Problem to work on>
Please report each line of the data below that contains "paper".

[Source texts of formatted documents]

◆ ◆ ◆ ◆ ◆ ◆ ◆

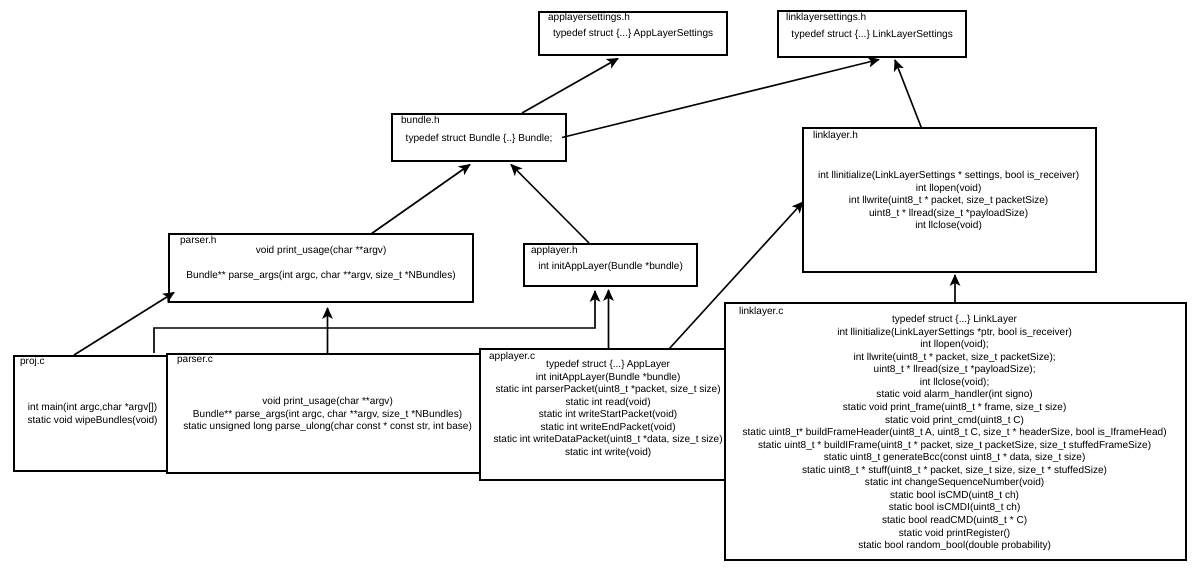
<!DOCTYPE html>
<html lang="en">
<head>
<meta charset="utf-8">
<title>Module dependency diagram</title>
<style>
:root {
  --paper: #ffffff;
  --ink: #000000;
  --line: 12.56px;
}
* { box-sizing: border-box; margin: 0; padding: 0; }
html, body { width: 1200px; height: 570px; overflow: hidden; background: var(--paper); }
.diagram {
  position: relative;
  width: 1200px;
  height: 570px;
  overflow: hidden;
  color: var(--ink);
  font: 10.08px/var(--line) "Liberation Sans", Arial, sans-serif;
  text-rendering: geometricPrecision;
}
.module {
  position: absolute;
  left: var(--x);
  top: var(--y);
  width: var(--w);
  height: var(--h);
  border: 2px solid var(--ink);
  background: var(--paper);
  white-space: nowrap;
}
.module h2 {
  position: absolute;
  left: var(--name-x);
  top: var(--name-y);
  font: inherit;
}
.module ul {
  display: flex;
  flex-direction: column;
  align-items: center;
  padding-top: var(--list-y);
  list-style: none;
}
.module .spaced { margin-top: var(--line); }
.nudged ul { margin-left: -2px; }
.arrows { position: absolute; left: 0; top: 0; }
.arrows .links { fill: none; stroke: var(--ink); stroke-width: 1.7; }
.arrows .head { fill: var(--ink); }
</style>
</head>
<body>
<main class="diagram">

  <section class="module" style="--x:538px;--y:11px;--w:190px;--h:45px;--name-x:8px;--name-y:-1px;--list-y:15px">
    <h2>applayersettings.h</h2>
    <ul><li>typedef struct {...} AppLayerSettings</li></ul>
  </section>

  <section class="module" style="--x:777px;--y:10px;--w:190px;--h:48px;--name-x:7px;--name-y:0px;--list-y:17px">
    <h2>linklayersettings.h</h2>
    <ul><li>typedef struct {...} LinkLayerSettings</li></ul>
  </section>

  <section class="module" style="--x:391px;--y:113px;--w:176px;--h:49px;--name-x:8px;--name-y:0px;--list-y:18px">
    <h2>bundle.h</h2>
    <ul><li>typedef struct Bundle {..} Bundle;</li></ul>
  </section>

  <section class="module nudged" style="--x:802px;--y:127px;--w:295px;--h:146px;--name-x:9px;--name-y:1px;--list-y:41px">
    <h2>linklayer.h</h2>
    <ul>
      <li>int llinitialize(LinkLayerSettings * settings, bool is_receiver)</li>
      <li>int llopen(void)</li>
      <li>int llwrite(uint8_t * packet, size_t packetSize)</li>
      <li>uint8_t * llread(size_t *payloadSize)</li>
      <li>int llclose(void)</li>
    </ul>
  </section>

  <section class="module" style="--x:168px;--y:233px;--w:306px;--h:70px;--name-x:10px;--name-y:0px;--list-y:10px">
    <h2>parser.h</h2>
    <ul>
      <li>void print_usage(char **argv)</li>
      <li class="spaced">Bundle** parse_args(int argc, char **argv, size_t *NBundles)</li>
    </ul>
  </section>

  <section class="module" style="--x:523px;--y:243px;--w:175px;--h:44px;--name-x:6px;--name-y:0px;--list-y:16px">
    <h2>applayer.h</h2>
    <ul><li>int initAppLayer(Bundle *bundle)</li></ul>
  </section>

  <section class="module" style="--x:13px;--y:355px;--w:159px;--h:117px;--name-x:5px;--name-y:-1px;--list-y:45px">
    <h2>proj.c</h2>
    <ul>
      <li>int main(int argc,char *argv[])</li>
      <li>static void wipeBundles(void)</li>
    </ul>
  </section>

  <section class="module" style="--x:166px;--y:353px;--w:323px;--h:121px;--name-x:9px;--name-y:-1px;--list-y:41px">
    <h2>parser.c</h2>
    <ul>
      <li>void print_usage(char **argv)</li>
      <li>Bundle** parse_args(int argc, char **argv, size_t *NBundles)</li>
      <li>static unsigned long parse_ulong(char const * const str, int base)</li>
    </ul>
  </section>

  <section class="module" style="--x:479px;--y:348px;--w:258px;--h:133px;--name-x:8px;--name-y:1px;--list-y:9px">
    <h2>applayer.c</h2>
    <ul>
      <li>typedef struct {...} AppLayer</li>
      <li>int initAppLayer(Bundle *bundle)</li>
      <li>static int parserPacket(uint8_t *packet, size_t size)</li>
      <li>static int read(void)</li>
      <li>static int writeStartPacket(void)</li>
      <li>static int writeEndPacket(void)</li>
      <li>static int writeDataPacket(uint8_t *data, size_t size)</li>
      <li>static int write(void)</li>
    </ul>
  </section>

  <section class="module nudged" style="--x:724px;--y:302px;--w:463px;--h:259px;--name-x:13px;--name-y:2px;--list-y:10px">
    <h2>linklayer.c</h2>
    <ul>
      <li>typedef struct {...} LinkLayer</li>
      <li>int llinitialize(LinkLayerSettings *ptr, bool is_receiver)</li>
      <li>int llopen(void);</li>
      <li>int llwrite(uint8_t * packet, size_t packetSize);</li>
      <li>uint8_t * llread(size_t *payloadSize);</li>
      <li>int llclose(void);</li>
      <li>static void alarm_handler(int signo)</li>
      <li>static void print_frame(uint8_t * frame, size_t size)</li>
      <li>static void print_cmd(uint8_t C)</li>
      <li>static uint8_t* buildFrameHeader(uint8_t A, uint8_t C, size_t * headerSize, bool is_IframeHead)</li>
      <li>static uint8_t * buildIFrame(uint8_t * packet, size_t packetSize, size_t stuffedFrameSize)</li>
      <li>static uint8_t generateBcc(const uint8_t * data, size_t size)</li>
      <li>static uint8_t * stuff(uint8_t * packet, size_t size, size_t * stuffedSize)</li>
      <li>static int changeSequenceNumber(void)</li>
      <li>static bool isCMD(uint8_t ch)</li>
      <li>static bool isCMDI(uint8_t ch)</li>
      <li>static bool readCMD(uint8_t * C)</li>
      <li>static void printRegister()</li>
      <li>static bool random_bool(double probability)</li>
    </ul>
  </section>

  <svg class="arrows" width="1200" height="570" viewBox="0 0 1200 570" aria-hidden="true">
    <defs>
      <marker id="arrowhead" markerUnits="userSpaceOnUse" markerWidth="13" markerHeight="12" refX="11" refY="6" orient="auto">
        <path class="head" d="M12 6 L0 0.5 L3 6 L0 11.5 Z"/>
      </marker>
    </defs>
    <g class="links" marker-end="none">
      <line x1="522" y1="113" x2="618" y2="58.5" marker-end="url(#arrowhead)"/>
      <line x1="562" y1="137.5" x2="879" y2="59.5" marker-end="url(#arrowhead)"/>
      <line x1="921.5" y1="128" x2="895" y2="60" marker-end="url(#arrowhead)"/>
      <line x1="371" y1="234" x2="470" y2="164.5" marker-end="url(#arrowhead)"/>
      <line x1="589" y1="243" x2="511" y2="164.5" marker-end="url(#arrowhead)"/>
      <line x1="74" y1="355" x2="174" y2="292.5" marker-end="url(#arrowhead)"/>
      <polyline points="154,353 154,328 595,328 595,291" marker-end="url(#arrowhead)"/>
      <line x1="327.5" y1="354" x2="327.5" y2="308" marker-end="url(#arrowhead)"/>
      <line x1="608.5" y1="348" x2="608.5" y2="290" marker-end="url(#arrowhead)"/>
      <line x1="669" y1="349" x2="803" y2="202" marker-end="url(#arrowhead)"/>
      <line x1="955" y1="302" x2="955" y2="275" marker-end="url(#arrowhead)"/>
    </g>
  </svg>

</main>
</body>
</html>
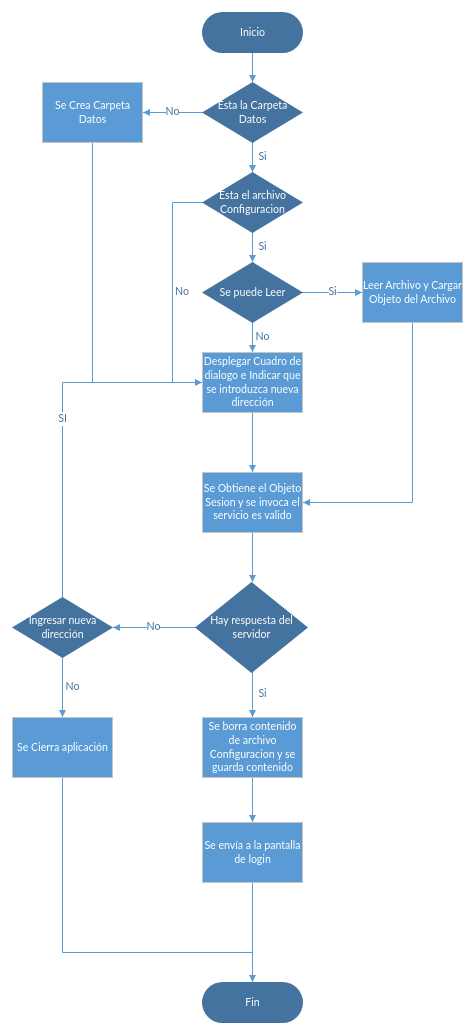
<!DOCTYPE html>
<html lang="es">
<head>
<meta charset="utf-8">
<title>Diagrama de flujo</title>
<style>
:root {
  --paper: #ffffff;
  --process: #5b9bd5;
  --process-edge: #c8c4c0;
  --decision: #44739f;
  --line: #5b9bd5;
  --label: #41719c;
  --node-text: #feffff;
}
* { box-sizing: border-box; margin: 0; }
body { width: 475px; height: 1035px; overflow: hidden; background: var(--paper); }
.flowchart {
  position: relative; width: 475px; height: 1035px; overflow: hidden;
  font: 10.6px/13.6px Lato, "Open Sans", sans-serif;
}
.connectors { position: absolute; left: 0; top: 0; }
.connectors path { fill: none; stroke: var(--line); stroke-width: 1; }
.connectors .arrow { fill: var(--line); stroke: none; }
.node {
  position: absolute; left: var(--x); top: var(--y); width: 101px; height: 61px;
  display: flex; align-items: center; justify-content: center;
  text-align: center; white-space: nowrap; color: var(--node-text);
}
.process { background: var(--process); border: 1px solid var(--process-edge); }
.terminal { height: 41px; border-radius: 21px; background: var(--decision); }
.decision::before {
  content: ""; position: absolute; inset: 0; background: var(--decision);
  clip-path: polygon(50% 0, 100% 50%, 50% 100%, 0 50%);
}
.decision span { position: relative; }
.decision.large { width: 113px; height: 91px; }
.label {
  position: absolute; left: var(--x); top: var(--y); transform: translate(-50%, -50%);
  background: var(--paper); color: var(--label); white-space: nowrap;
}
</style>
</head>
<body>
<main class="flowchart">
  <svg class="connectors" width="475" height="1035" viewBox="0 0 475 1035" aria-hidden="true">
    <defs>
      <marker id="arrow" markerUnits="userSpaceOnUse" markerWidth="8" markerHeight="8" refX="7" refY="4" orient="auto">
        <polygon class="arrow" points="0,0.5 7,4 0,7.5"/>
      </marker>
    </defs>
    <g marker-end="url(#arrow)">
      <path d="M252.5 52V82"/>
      <path d="M203 112.5H143"/>
      <path d="M252.5 142V172"/>
      <path d="M252.5 232V262"/>
      <path d="M302 292.5H362"/>
      <path d="M252.5 322V352"/>
      <path d="M62.5 598V382.5H202"/>
      <path d="M252.5 412V472"/>
      <path d="M412.5 322V502.5H303"/>
      <path d="M252.5 532V582"/>
      <path d="M196 627.5H113"/>
      <path d="M62.5 657V717"/>
      <path d="M252.5 672V717"/>
      <path d="M252.5 777V822"/>
      <path d="M252.5 882V982"/>
    </g>
    <path d="M92.5 142V382.5"/>
    <path d="M203 202.5H172.5V382.5"/>
    <path d="M62.5 777V952.5H252.5"/>
  </svg>

  <div class="node terminal" style="--x:202px;--y:12px">Inicio</div>
  <div class="node decision" style="--x:202px;--y:82px"><span>Esta la Carpeta<br>Datos</span></div>
  <div class="node process" style="--x:42px;--y:82px">Se Crea Carpeta<br>Datos</div>
  <div class="node decision" style="--x:202px;--y:172px"><span>Esta el archivo<br>Configuracion</span></div>
  <div class="node decision" style="--x:202px;--y:262px"><span>Se puede Leer</span></div>
  <div class="node process" style="--x:362px;--y:262px">Leer Archivo y Cargar<br>Objeto del Archivo</div>
  <div class="node process" style="--x:202px;--y:352px">Desplegar Cuadro de<br>dialogo e Indicar que<br>se introduzca nueva<br>dirección</div>
  <div class="node process" style="--x:202px;--y:472px">Se Obtiene el Objeto<br>Sesion y se invoca el<br>servicio es valido</div>
  <div class="node decision large" style="--x:195px;--y:582px"><span>Hay respuesta del<br>servidor</span></div>
  <div class="node decision" style="--x:12px;--y:597px"><span>Ingresar nueva<br>dirección</span></div>
  <div class="node process" style="--x:12px;--y:717px">Se Cierra aplicación</div>
  <div class="node process" style="--x:202px;--y:717px">Se borra contenido<br>de archivo<br>Configuracion y se<br>guarda contenido</div>
  <div class="node process" style="--x:202px;--y:822px">Se envía a la pantalla<br>de login</div>
  <div class="node terminal" style="--x:202px;--y:982px">Fin</div>

  <span class="label" style="--x:172.5px;--y:112px">No</span>
  <span class="label" style="--x:262.5px;--y:157px">Si</span>
  <span class="label" style="--x:262.5px;--y:247px">Si</span>
  <span class="label" style="--x:182px;--y:292px">No</span>
  <span class="label" style="--x:332.5px;--y:292px">Si</span>
  <span class="label" style="--x:262.5px;--y:337px">No</span>
  <span class="label" style="--x:62.5px;--y:419px">SI</span>
  <span class="label" style="--x:153.5px;--y:627px">No</span>
  <span class="label" style="--x:72.5px;--y:687px">No</span>
  <span class="label" style="--x:262.5px;--y:694px">Si</span>
</main>
</body>
</html>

◆ ◆ ◆ ◆ ◆ ◆ ◆

Worked solution>
  --paper: #ffffff;
html, body { width: 1200px; height: 570px; overflow: hidden; background: var(--paper); }
  background: var(--paper);
  --paper: #ffffff;
body { width: 475px; height: 1035px; overflow: hidden; background: var(--paper); }
  background: var(--paper); color: var(--label); white-space: nowrap;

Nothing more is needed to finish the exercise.